During his sporting career Harry had worked as a cellarman for Carlton & United Breweries Ltd. On 20 October 1934 at St Andrew’s Anglican Church, Clifton Hill, he married Verna Florence May Hyde, a tobacco worker. From 1935 to 1939 he captained the Collingwood side, with Leeter as his deputy. In each of those years the ‘Magpies’ contested the grand final, winning two premierships (1935 and 1936). In 1938 Harry was charged with striking a Carlton footballer in round five. He admitted his guilt, expecting that his unblemished record would result in a light sentence, but was suspended for the remainder of the year. Before the 1940 season the club committee forced the brothers into a reluctant retirement. Harry was allowed to appear in one game that year to complete fifteen years service. He had played 255 games and kicked 299 goals.

Collier subsequently captain-coached the Essendon reserve team to a premiership in 1941. During World War II he served in Victoria with the Citizen Military Forces (December 1942-August 1943) before rejoining Essendon from 1944 to 1946. From the late 1940s he was a popular football commentator, first on radio and later on television. Returning to Collingwood, he served on the committee (1964–75), as chairman of the selection committee (1964–70), and as a recruiter and talent scout. In 1988 the trophy for the club’s best first-year player was renamed in his honour. Predeceased by his wife and survived by his two daughters, he died on 16 August 1994 at Prahran and was cremated. At his funeral—held on the oval at Victoria Park—he was described as ‘hard but fair’ and was said to have loved ‘a bet, a song, and a good drink too’ (Collins 2003, 56).

Research edited by Nicole McLennan

Select Bibliography

  • Browne, Ashley. ‘Harry Collier, 1908 [sic]–1994.’ Age (Melbourne), 19 August 1994, 16
  • Collins, Ben. ‘1930: Harry Collier, Collingwood.’ In The Brownlow: A Tribute to the Greats of Australian Football, edited by Geoff Slattery, 52–56. Port Melbourne, Vic.: Lothian, 2003
  • Frost, Lionel. Immortals: Football People and the Evolution of Australian Rules. Milton, Qld: John Wiley & Sons, 2005
  • Holmesby, Russell, and Jim Main. Encyclopedia of AFL Footballers: Every AFL/VFL Player since 1897. 10th ed. Seaford, Vic.: Bas Publishing, 2014
  • Roberts, Michael. A Century of the Best: The Stories of Collingwood’s Favourite Sons. Abbotsford, Vic.: Collingwood Football Club, 1991
  • Stremski, Richard. Kill for Collingwood. Sydney: Allen & Unwin, 1986

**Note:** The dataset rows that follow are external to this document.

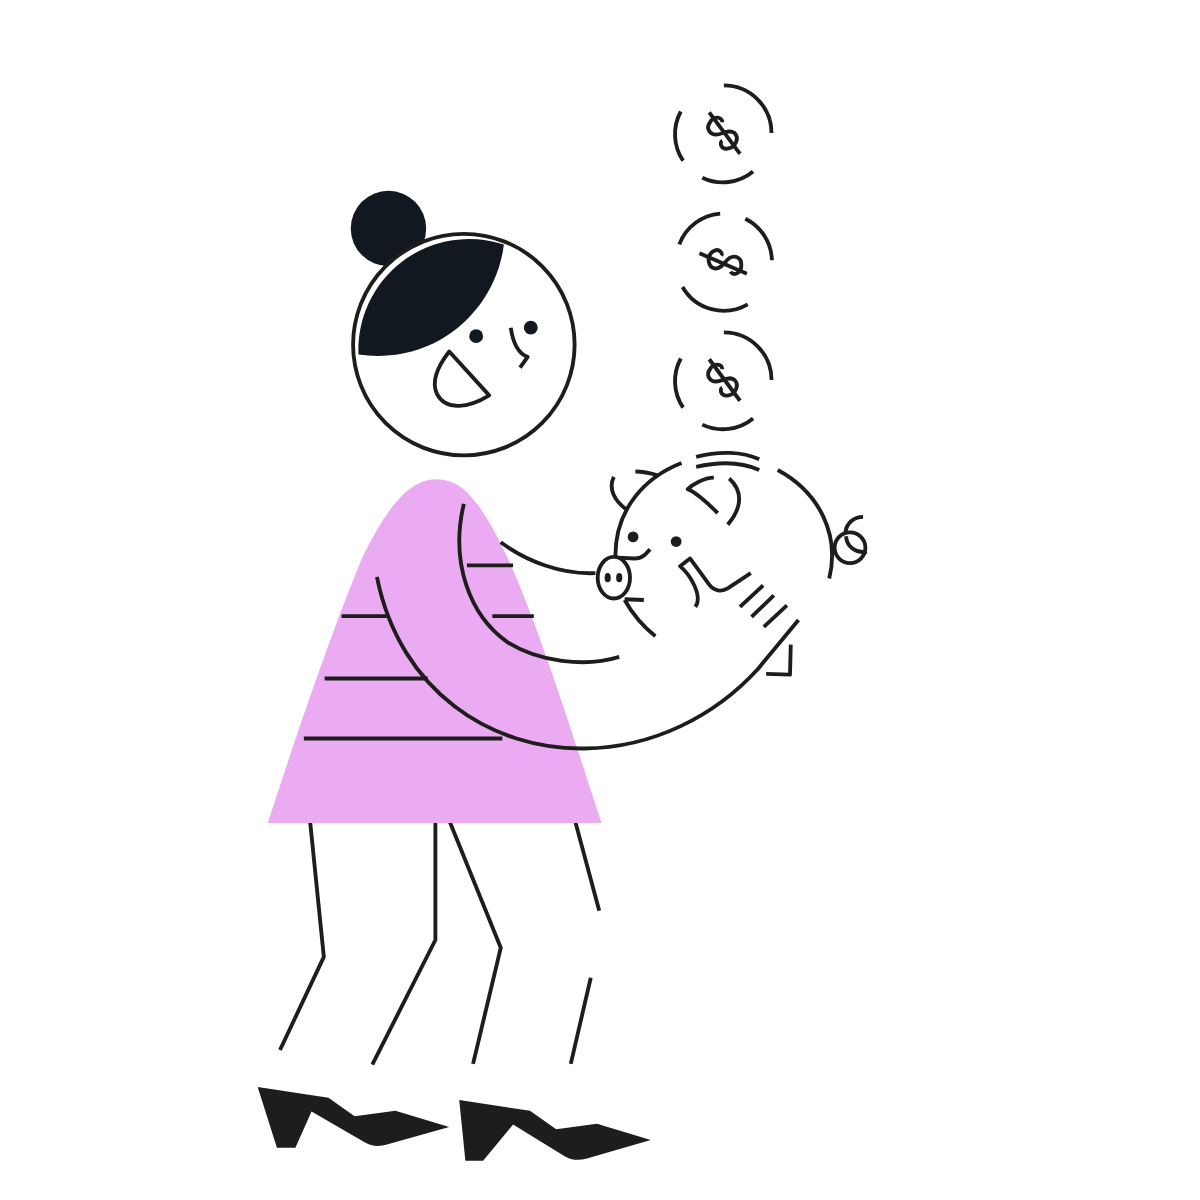
<!DOCTYPE html>
<html lang="en">
<head>
<meta charset="utf-8">
<title>Saving Up</title>
<style>
  :root {
    --ink: #1d1d1b;
    --hair: #111820;
    --dress: #eaabf2;
    --paper: #ffffff;
  }
  html, body {
    margin: 0;
    width: 1200px;
    height: 1200px;
    overflow: hidden;
    background: var(--paper);
  }
  .scene { display: block; width: 1200px; height: 1200px; }
  .line { fill: none; stroke: var(--ink); stroke-width: 5; stroke-linejoin: round; }
  .outline { fill: var(--paper); stroke: var(--ink); stroke-width: 5; stroke-linejoin: round; }
  .solid { fill: var(--ink); }
  .hair { fill: var(--hair); }
  .dress { fill: var(--dress); }
</style>
</head>
<body>
<svg class="scene" viewBox="0 0 1560 1560" role="img" aria-label="Woman in a pink dress holding a piggy bank while coins drop into it">
  <defs>
    <g id="coin">
      <path class="line" d="M0 -62 A62 62 0 0 1 62 0"/>
      <path class="line" d="M-56 -28 A62 62 0 0 0 -53 36"/>
      <path class="line" d="M-28 58 A62 62 0 0 0 38 50"/>
      <path class="line" d="M-19 -27 L21 27"/>
      <path class="line" d="M-2 -14 C-2 -22 -14 -22 -18 -14 C-24 -6 -18 2 -10 2 C-2 2 6 -6 14 0 C20 6 16 18 6 20 C-4 22 -6 12 -2 10"/>
    </g>
  </defs>

  <g class="coins">
    <use href="#coin" transform="translate(941 173)"/>
    <use href="#coin" transform="translate(941 342) rotate(150)"/>
    <use href="#coin" transform="translate(941 494)"/>
  </g>

  <g class="legs">
    <path class="line" d="M400 1037 L421 1244 L364 1365"/>
    <path class="line" d="M566 1022 L566 1222 L484 1384"/>
    <path class="line" d="M566 1022 L651 1232 L615 1383"/>
    <path class="line" d="M736 1024 L779 1184"/>
    <path class="line" d="M768 1271 L742 1383"/>
  </g>

  <g class="shoes">
    <path class="solid" d="M335 1413 L427 1427 L461 1451 L514 1444 L584 1465 L503 1488 C492 1491 482 1490 474 1485 L405 1445 L384 1492 L360 1492 Z"/>
    <path class="solid" d="M597 1430 L689 1444 L723 1468 L776 1461 L846 1482 L763 1506 C752 1509 742 1508 734 1503 L667 1462 L628 1509 L605 1509 Z"/>
  </g>

  <g class="dress-group">
    <path class="dress" d="M348 1070 C400 910 440 800 470 727 C500 665 530 623 567 623 C590 623 605 635 620 655 C670 720 720 880 782 1070 Z"/>
    <path class="line" d="M444 801 H503 M422 882 H556 M395 960 H653 M607 735 H667 M640 801 H694"/>
  </g>

  <g class="arms">
    <path class="line" d="M651 705 C685 730 730 747 774 745"/>
    <path class="line" d="M603 655 C585 730 610 800 660 835 C700 860 760 868 805 854"/>
  </g>

  <g class="head">
    <circle class="hair" cx="505" cy="297" r="49"/>
    <circle class="outline" cx="603" cy="448" r="144"/>
    <path class="hair" d="M466 461 A144 144 0 0 1 655 318 C645 400 570 475 466 461 Z"/>
    <circle class="hair" cx="619" cy="437" r="9"/>
    <circle class="hair" cx="690" cy="426" r="9"/>
    <path class="line" d="M664 426 C667 447 675 460 686 464 L676 478"/>
    <path class="outline" d="M584 457 L636 514 C610 530 580 535 568 512 C560 495 570 475 584 457 Z"/>
  </g>

  <g class="piggy-bank">
    <path class="line" d="M490 750 C520 900 640 975 760 973 C850 972 930 930 985 870 L1038 806"/>
    <path class="line" d="M800 723 C800 660 840 620 886 602"/>
    <path class="line" d="M905 594 C935 586 965 587 987 597 M905 607 C935 600 965 601 987 611"/>
    <path class="line" d="M1011 611 C1065 640 1092 695 1078 752"/>
    <path class="line" d="M826 613 C835 613 845 615 855 618 M798 620 C790 636 800 652 814 662"/>
    <path class="line" d="M928 621 C915 621 900 630 894 636 C900 637 918 652 933 667 M948 622 C970 642 960 666 946 682"/>
    <circle class="solid" cx="823" cy="698" r="7"/>
    <circle class="solid" cx="879" cy="704" r="7"/>
    <path class="line" d="M802 725 L825 726 C835 726 840 720 845 714"/>
    <path class="line" d="M812 779 L837 780 M812 780 C825 803 838 816 852 827"/>
    <ellipse class="outline" cx="798" cy="751" rx="21" ry="27"/>
    <ellipse class="solid" cx="790" cy="751" rx="4" ry="6"/>
    <ellipse class="solid" cx="805" cy="751" rx="4" ry="6"/>
    <path class="line" d="M904 789 C914 775 898 748 884 736 L897 726 L922 760 C928 768 938 770 946 765 L976 745"/>
    <path class="line" d="M962 789 L992 761 M977 802 L1006 774 M993 815 L1023 787"/>
    <path class="line" d="M996 876 L1027 877 L1028 838"/>
    <circle class="line" cx="1105" cy="712" r="20"/>
    <path class="line" d="M1122 672 C1110 672 1100 680 1099 693 M1127 717 C1113 720 1100 710 1100 697"/>
  </g>
</svg>
</body>
</html>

Additional Resources

Citation details

Dave Nadel, 'Collier, Albert (Leeter) (1909–1988)', Australian Dictionary of Biography, National Centre of Biography, Australian National University,, published online 2018, accessed online 15 July 2024.

This article was published in hardcopy in Australian Dictionary of Biography, Volume 19, (ANU Press), 2021

View the front pages for Volume 19

© Copyright Australian Dictionary of Biography, 2006-2024